Norfolk Southern joining the C3RS programme is the latest action by the company and the FRA to address rail safety concerns following the toxic derailment in East Palestine Ohio, with the Department of Transportation allocating more than $1bn towards the issue for FY2024.
On the railroad’s side, it began construction of a first responder training centre in East Palestine in September last year, improving the training offered to firefighters and other first responders in the region.
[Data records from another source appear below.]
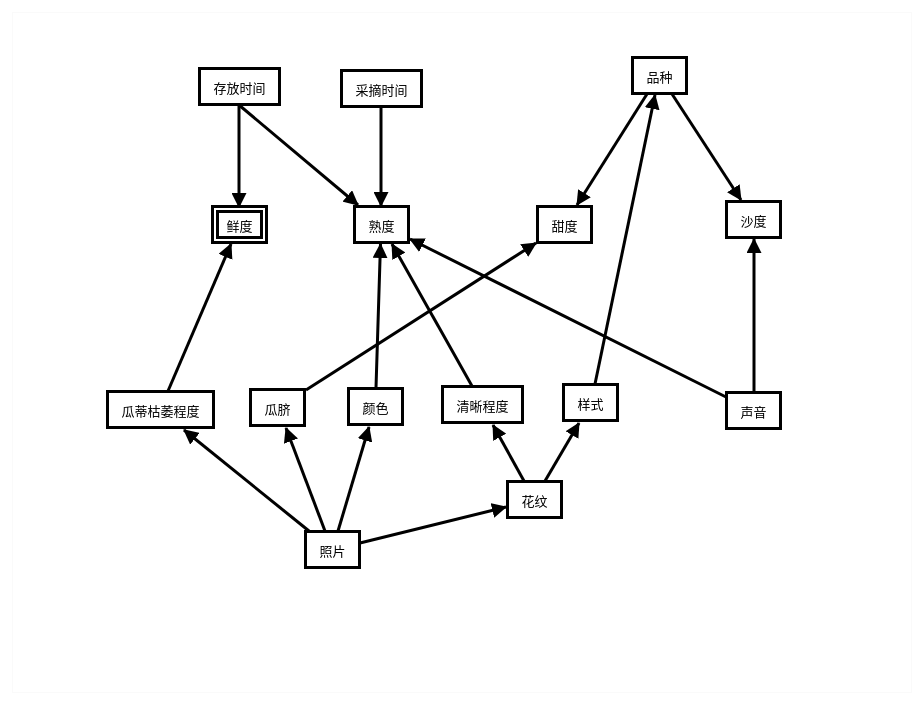
<!DOCTYPE html>
<html lang="zh-CN">
<head>
<meta charset="utf-8">
<title>西瓜品质关系图</title>
<style>
:root { --ink: #000; --paper: #fff; --frame: #fafafa; }
* { box-sizing: border-box; }
html, body { margin: 0; background: var(--paper); }
body { width: 924px; height: 704px; overflow: hidden; }
.diagram {
  position: relative; width: 924px; height: 704px; overflow: hidden;
  color: var(--ink);
  font: 13px/1 "Noto Sans CJK SC", "Noto Sans", sans-serif;
}
.frame { position: absolute; left: 12px; top: 12px; width: 900px; height: 681px; border: 1px solid var(--frame); }
.edges { position: absolute; left: 0; top: 0; display: block; }
.edges line { stroke: var(--ink); stroke-width: 3; marker-end: url(#arrowhead); }
.edges marker path { fill: var(--ink); }
.node {
  position: absolute; left: var(--x); top: var(--y);
  width: 57px; height: 39px;
  display: flex; align-items: center; justify-content: center;
  padding-top: 1px;
  border: 3px solid var(--ink); background: var(--paper);
  white-space: nowrap;
}
.node.wide { width: 83px; }
.node.widest { width: 109px; }
.node.goal::after { content: ""; position: absolute; inset: 2px; border: 3px solid var(--ink); }
</style>
</head>
<body>
<main class="diagram">
  <div class="frame"></div>
  <svg class="edges" width="924" height="704" viewBox="0 0 924 704" aria-hidden="true">
    <defs>
      <marker id="arrowhead" markerUnits="userSpaceOnUse" markerWidth="15" markerHeight="15" refX="14" refY="7.5" orient="auto">
        <path d="M0 0 15 7.5 0 15Z"/>
      </marker>
    </defs>
    <line x1="239" y1="105" x2="239" y2="207"/>
    <line x1="239" y1="105" x2="358" y2="205"/>
    <line x1="381" y1="107" x2="381" y2="206"/>
    <line x1="647" y1="94" x2="577" y2="205"/>
    <line x1="672" y1="94" x2="741" y2="200"/>
    <line x1="595" y1="384" x2="655" y2="95"/>
    <line x1="168" y1="391" x2="231" y2="244"/>
    <line x1="306" y1="390" x2="536" y2="243"/>
    <line x1="376" y1="388" x2="380.5" y2="244"/>
    <line x1="472" y1="386" x2="392" y2="244"/>
    <line x1="726" y1="397" x2="410" y2="239"/>
    <line x1="754" y1="392" x2="754" y2="239"/>
    <line x1="309" y1="531" x2="184" y2="430"/>
    <line x1="325" y1="531" x2="286" y2="428"/>
    <line x1="338" y1="531" x2="369" y2="427"/>
    <line x1="360" y1="543" x2="506" y2="507"/>
    <line x1="524" y1="481" x2="493" y2="425"/>
    <line x1="545" y1="481" x2="579" y2="423"/>
  </svg>

  <div class="node wide" style="--x:198px;--y:67px">存放时间</div>
  <div class="node wide" style="--x:340px;--y:69px">采摘时间</div>
  <div class="node" style="--x:631px;--y:56px">品种</div>

  <div class="node goal" style="--x:211px;--y:205px">鲜度</div>
  <div class="node" style="--x:353px;--y:205px">熟度</div>
  <div class="node" style="--x:536px;--y:205px">甜度</div>
  <div class="node" style="--x:725px;--y:200px">沙度</div>

  <div class="node widest" style="--x:106px;--y:390px">瓜蒂枯萎程度</div>
  <div class="node" style="--x:249px;--y:388px">瓜脐</div>
  <div class="node" style="--x:347px;--y:387px">颜色</div>
  <div class="node wide" style="--x:441px;--y:385px">清晰程度</div>
  <div class="node" style="--x:562px;--y:383px">样式</div>
  <div class="node" style="--x:725px;--y:391px">声音</div>

  <div class="node" style="--x:506px;--y:480px">花纹</div>
  <div class="node" style="--x:304px;--y:530px">照片</div>
</main>
</body>
</html>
Norfolk Southern president and CEO Alan Shaw said: “We are committed to setting the gold standard for rail safety, and we are proud to be the first Class I railroad to deliver on our promise to co-develop and launch a C3RS programme.”